Legal Aid Lawyers and Paralegals: Promoting Access to Justice and Negotiating Hybridity in Timor Leste
This paper engages with current debates on rule of law approaches to justice provision in fragile and conflict-affected situations. The author presents the results of two months of research in Timor Leste on the role of paralegals (PLs) and legal aid lawyers (LALs). By examining their handling of three case types - land disputes, paternity claims and domestic violence - the author argues that these actors use their local knowledge and training to negotiate Timor-Leste’s emerging justice system. In doing so, they help marginalised community members to realise their rights, challenge local power imbalances and mitigate obstacles to access to justice. Indeed, since they draw upon knowledge of both local norms and the state, PLs and LALs are uniquely placed to understand the needs of their clients. However, there remain many areas in which they require further training, assistance and support in order to improve and institutionalise their role. Such moves may help the state to increase its presence at the sub-district level, deliver on its constitutional commitments and embed its institutions within popular understandings of authority and justice, goals that are vital to ongoing state-building efforts.

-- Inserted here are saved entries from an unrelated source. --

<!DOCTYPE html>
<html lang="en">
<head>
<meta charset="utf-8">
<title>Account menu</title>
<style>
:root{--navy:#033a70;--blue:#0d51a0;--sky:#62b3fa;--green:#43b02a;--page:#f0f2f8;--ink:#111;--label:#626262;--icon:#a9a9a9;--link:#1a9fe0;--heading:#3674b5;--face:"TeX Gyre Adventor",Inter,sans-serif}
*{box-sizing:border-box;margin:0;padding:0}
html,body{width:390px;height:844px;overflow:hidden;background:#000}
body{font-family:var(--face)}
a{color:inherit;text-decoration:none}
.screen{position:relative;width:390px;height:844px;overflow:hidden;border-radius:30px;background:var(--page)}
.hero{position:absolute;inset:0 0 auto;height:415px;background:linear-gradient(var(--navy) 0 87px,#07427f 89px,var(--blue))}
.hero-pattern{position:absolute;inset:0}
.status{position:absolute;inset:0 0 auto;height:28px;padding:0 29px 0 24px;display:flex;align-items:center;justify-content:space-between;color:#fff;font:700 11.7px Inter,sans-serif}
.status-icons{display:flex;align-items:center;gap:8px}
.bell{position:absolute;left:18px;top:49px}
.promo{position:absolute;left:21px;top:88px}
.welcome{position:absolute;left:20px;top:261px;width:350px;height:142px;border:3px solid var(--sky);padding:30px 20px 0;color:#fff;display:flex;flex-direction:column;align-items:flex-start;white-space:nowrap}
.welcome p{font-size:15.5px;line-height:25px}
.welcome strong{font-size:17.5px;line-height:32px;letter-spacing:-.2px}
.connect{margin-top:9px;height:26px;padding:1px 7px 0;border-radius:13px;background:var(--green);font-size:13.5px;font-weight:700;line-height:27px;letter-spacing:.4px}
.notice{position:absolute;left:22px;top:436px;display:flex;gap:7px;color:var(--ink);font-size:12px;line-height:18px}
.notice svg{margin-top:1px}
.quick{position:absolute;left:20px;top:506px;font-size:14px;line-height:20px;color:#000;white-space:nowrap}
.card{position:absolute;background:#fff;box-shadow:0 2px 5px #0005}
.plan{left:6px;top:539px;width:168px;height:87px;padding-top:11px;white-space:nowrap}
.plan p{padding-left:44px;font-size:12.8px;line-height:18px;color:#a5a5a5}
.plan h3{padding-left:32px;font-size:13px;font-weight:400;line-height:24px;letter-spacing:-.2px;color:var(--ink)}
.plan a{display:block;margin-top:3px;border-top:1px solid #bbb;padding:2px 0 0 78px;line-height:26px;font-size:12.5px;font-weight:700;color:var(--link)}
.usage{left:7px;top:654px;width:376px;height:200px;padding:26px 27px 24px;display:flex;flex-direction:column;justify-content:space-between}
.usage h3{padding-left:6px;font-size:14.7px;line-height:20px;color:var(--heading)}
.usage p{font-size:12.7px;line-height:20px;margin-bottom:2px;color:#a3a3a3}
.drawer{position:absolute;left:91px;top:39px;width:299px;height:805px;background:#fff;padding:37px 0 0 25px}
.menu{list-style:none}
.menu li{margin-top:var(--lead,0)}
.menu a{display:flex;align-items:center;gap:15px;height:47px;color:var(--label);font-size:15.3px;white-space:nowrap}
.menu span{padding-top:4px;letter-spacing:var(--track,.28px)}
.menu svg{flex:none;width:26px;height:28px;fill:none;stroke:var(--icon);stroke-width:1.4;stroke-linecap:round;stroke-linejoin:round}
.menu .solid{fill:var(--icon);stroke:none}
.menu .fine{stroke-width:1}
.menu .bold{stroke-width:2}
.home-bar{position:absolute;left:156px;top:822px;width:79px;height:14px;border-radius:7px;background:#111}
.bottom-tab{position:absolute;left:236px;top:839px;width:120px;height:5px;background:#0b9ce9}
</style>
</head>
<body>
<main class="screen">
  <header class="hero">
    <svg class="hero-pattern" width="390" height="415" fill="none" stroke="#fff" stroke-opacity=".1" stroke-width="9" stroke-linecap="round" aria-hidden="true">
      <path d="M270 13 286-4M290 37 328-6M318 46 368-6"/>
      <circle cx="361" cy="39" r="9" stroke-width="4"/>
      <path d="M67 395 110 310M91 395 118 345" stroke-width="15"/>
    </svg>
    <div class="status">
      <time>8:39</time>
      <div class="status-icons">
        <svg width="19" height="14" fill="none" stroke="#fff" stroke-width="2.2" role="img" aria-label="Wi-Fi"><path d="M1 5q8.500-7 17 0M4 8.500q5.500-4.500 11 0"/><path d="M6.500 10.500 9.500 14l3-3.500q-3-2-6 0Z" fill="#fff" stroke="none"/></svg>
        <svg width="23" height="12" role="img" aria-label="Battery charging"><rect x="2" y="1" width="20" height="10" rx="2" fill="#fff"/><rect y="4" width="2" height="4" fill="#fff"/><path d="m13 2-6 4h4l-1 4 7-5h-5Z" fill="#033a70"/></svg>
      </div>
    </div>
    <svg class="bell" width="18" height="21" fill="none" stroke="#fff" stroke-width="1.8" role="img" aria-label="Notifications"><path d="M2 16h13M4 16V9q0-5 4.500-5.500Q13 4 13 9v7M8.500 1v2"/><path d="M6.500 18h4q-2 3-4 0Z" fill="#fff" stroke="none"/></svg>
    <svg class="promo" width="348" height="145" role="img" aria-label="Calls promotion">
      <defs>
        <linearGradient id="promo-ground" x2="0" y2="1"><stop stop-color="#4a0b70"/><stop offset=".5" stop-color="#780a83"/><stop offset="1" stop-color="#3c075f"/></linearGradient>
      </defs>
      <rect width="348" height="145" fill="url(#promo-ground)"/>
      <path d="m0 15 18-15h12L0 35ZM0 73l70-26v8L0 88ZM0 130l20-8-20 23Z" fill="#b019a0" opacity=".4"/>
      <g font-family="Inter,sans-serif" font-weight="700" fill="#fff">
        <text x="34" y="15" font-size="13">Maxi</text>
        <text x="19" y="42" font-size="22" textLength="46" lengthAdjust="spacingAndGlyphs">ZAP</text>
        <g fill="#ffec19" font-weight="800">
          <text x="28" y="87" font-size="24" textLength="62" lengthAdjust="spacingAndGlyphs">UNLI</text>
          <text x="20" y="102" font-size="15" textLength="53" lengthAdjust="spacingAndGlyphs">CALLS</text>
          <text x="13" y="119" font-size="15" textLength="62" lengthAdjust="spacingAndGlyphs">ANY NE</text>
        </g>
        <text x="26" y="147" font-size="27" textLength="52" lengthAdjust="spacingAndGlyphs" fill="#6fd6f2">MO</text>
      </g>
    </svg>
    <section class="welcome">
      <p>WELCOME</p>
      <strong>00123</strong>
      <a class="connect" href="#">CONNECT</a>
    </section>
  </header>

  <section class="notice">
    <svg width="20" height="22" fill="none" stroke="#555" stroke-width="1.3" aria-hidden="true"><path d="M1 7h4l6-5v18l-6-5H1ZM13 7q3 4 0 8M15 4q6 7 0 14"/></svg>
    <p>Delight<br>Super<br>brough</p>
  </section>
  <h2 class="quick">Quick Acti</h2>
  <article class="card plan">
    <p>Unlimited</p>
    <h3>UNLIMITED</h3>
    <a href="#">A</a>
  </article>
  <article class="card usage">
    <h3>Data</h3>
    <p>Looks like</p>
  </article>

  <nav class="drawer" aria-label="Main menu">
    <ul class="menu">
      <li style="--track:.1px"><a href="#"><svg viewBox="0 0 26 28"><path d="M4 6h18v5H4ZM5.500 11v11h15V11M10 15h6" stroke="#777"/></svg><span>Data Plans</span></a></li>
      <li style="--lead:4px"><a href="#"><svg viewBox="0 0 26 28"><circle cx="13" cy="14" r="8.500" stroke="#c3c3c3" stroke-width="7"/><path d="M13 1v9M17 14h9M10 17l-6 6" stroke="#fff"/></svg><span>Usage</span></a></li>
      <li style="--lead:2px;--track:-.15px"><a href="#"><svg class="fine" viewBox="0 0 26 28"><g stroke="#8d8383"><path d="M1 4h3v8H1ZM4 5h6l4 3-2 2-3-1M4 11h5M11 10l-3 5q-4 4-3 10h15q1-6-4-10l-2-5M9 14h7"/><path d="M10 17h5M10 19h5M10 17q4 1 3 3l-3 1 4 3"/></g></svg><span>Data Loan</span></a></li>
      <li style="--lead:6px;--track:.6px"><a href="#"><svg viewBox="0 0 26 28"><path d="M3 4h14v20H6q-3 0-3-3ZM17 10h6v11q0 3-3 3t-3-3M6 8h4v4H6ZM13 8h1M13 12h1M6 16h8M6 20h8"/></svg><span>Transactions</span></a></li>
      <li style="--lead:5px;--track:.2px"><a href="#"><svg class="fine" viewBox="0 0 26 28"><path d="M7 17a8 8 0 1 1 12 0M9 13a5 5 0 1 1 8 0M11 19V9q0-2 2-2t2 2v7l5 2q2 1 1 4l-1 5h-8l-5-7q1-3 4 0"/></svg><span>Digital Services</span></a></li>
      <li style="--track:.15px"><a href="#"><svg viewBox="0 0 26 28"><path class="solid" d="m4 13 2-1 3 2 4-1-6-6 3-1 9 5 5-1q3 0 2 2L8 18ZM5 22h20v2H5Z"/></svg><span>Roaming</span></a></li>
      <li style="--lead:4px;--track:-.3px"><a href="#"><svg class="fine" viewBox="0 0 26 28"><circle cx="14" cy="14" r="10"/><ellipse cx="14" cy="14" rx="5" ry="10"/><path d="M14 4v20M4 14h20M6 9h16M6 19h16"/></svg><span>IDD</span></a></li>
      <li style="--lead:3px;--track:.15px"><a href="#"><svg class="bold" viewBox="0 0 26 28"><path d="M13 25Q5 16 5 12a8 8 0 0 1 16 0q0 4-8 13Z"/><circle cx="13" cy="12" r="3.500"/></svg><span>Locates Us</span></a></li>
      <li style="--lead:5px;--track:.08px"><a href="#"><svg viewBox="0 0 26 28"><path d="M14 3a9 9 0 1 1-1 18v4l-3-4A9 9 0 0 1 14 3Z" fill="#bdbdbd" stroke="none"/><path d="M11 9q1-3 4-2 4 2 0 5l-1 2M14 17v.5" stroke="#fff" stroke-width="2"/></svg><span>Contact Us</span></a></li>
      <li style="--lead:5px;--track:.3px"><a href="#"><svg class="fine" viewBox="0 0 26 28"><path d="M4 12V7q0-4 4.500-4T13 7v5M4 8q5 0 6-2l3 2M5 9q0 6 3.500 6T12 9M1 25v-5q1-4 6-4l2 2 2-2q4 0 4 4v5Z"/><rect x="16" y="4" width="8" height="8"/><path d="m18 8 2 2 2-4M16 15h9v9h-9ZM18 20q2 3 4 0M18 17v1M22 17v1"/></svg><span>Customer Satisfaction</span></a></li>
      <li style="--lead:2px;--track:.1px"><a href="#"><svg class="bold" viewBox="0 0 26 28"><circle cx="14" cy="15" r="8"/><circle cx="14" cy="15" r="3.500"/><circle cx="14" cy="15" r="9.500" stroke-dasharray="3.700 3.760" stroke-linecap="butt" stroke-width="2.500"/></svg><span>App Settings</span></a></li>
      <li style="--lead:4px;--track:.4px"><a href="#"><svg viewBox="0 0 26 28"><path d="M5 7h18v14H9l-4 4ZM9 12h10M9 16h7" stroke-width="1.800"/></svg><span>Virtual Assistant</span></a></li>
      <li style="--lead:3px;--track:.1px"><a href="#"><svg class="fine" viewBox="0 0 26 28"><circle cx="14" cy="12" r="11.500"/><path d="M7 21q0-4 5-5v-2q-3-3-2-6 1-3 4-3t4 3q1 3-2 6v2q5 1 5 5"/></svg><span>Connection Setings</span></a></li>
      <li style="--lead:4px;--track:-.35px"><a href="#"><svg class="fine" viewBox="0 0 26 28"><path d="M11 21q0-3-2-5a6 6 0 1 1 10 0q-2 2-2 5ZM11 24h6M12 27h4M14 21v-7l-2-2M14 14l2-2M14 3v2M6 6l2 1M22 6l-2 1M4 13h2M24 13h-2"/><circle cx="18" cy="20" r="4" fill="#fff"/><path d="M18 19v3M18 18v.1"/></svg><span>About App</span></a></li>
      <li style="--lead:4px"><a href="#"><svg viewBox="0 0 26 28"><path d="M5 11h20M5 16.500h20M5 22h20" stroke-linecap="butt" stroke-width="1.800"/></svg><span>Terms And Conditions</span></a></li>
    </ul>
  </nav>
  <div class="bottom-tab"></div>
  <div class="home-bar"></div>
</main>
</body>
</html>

Kirk, T. Legal Aid Lawyers and Paralegals: Promoting Access to Justice and Negotiating Hybridity in Timor Leste. Justice and Security Research Programme, London School of Economics and Political Science (LSE), London, UK (2014) 52 pp. [JSRP Paper 14]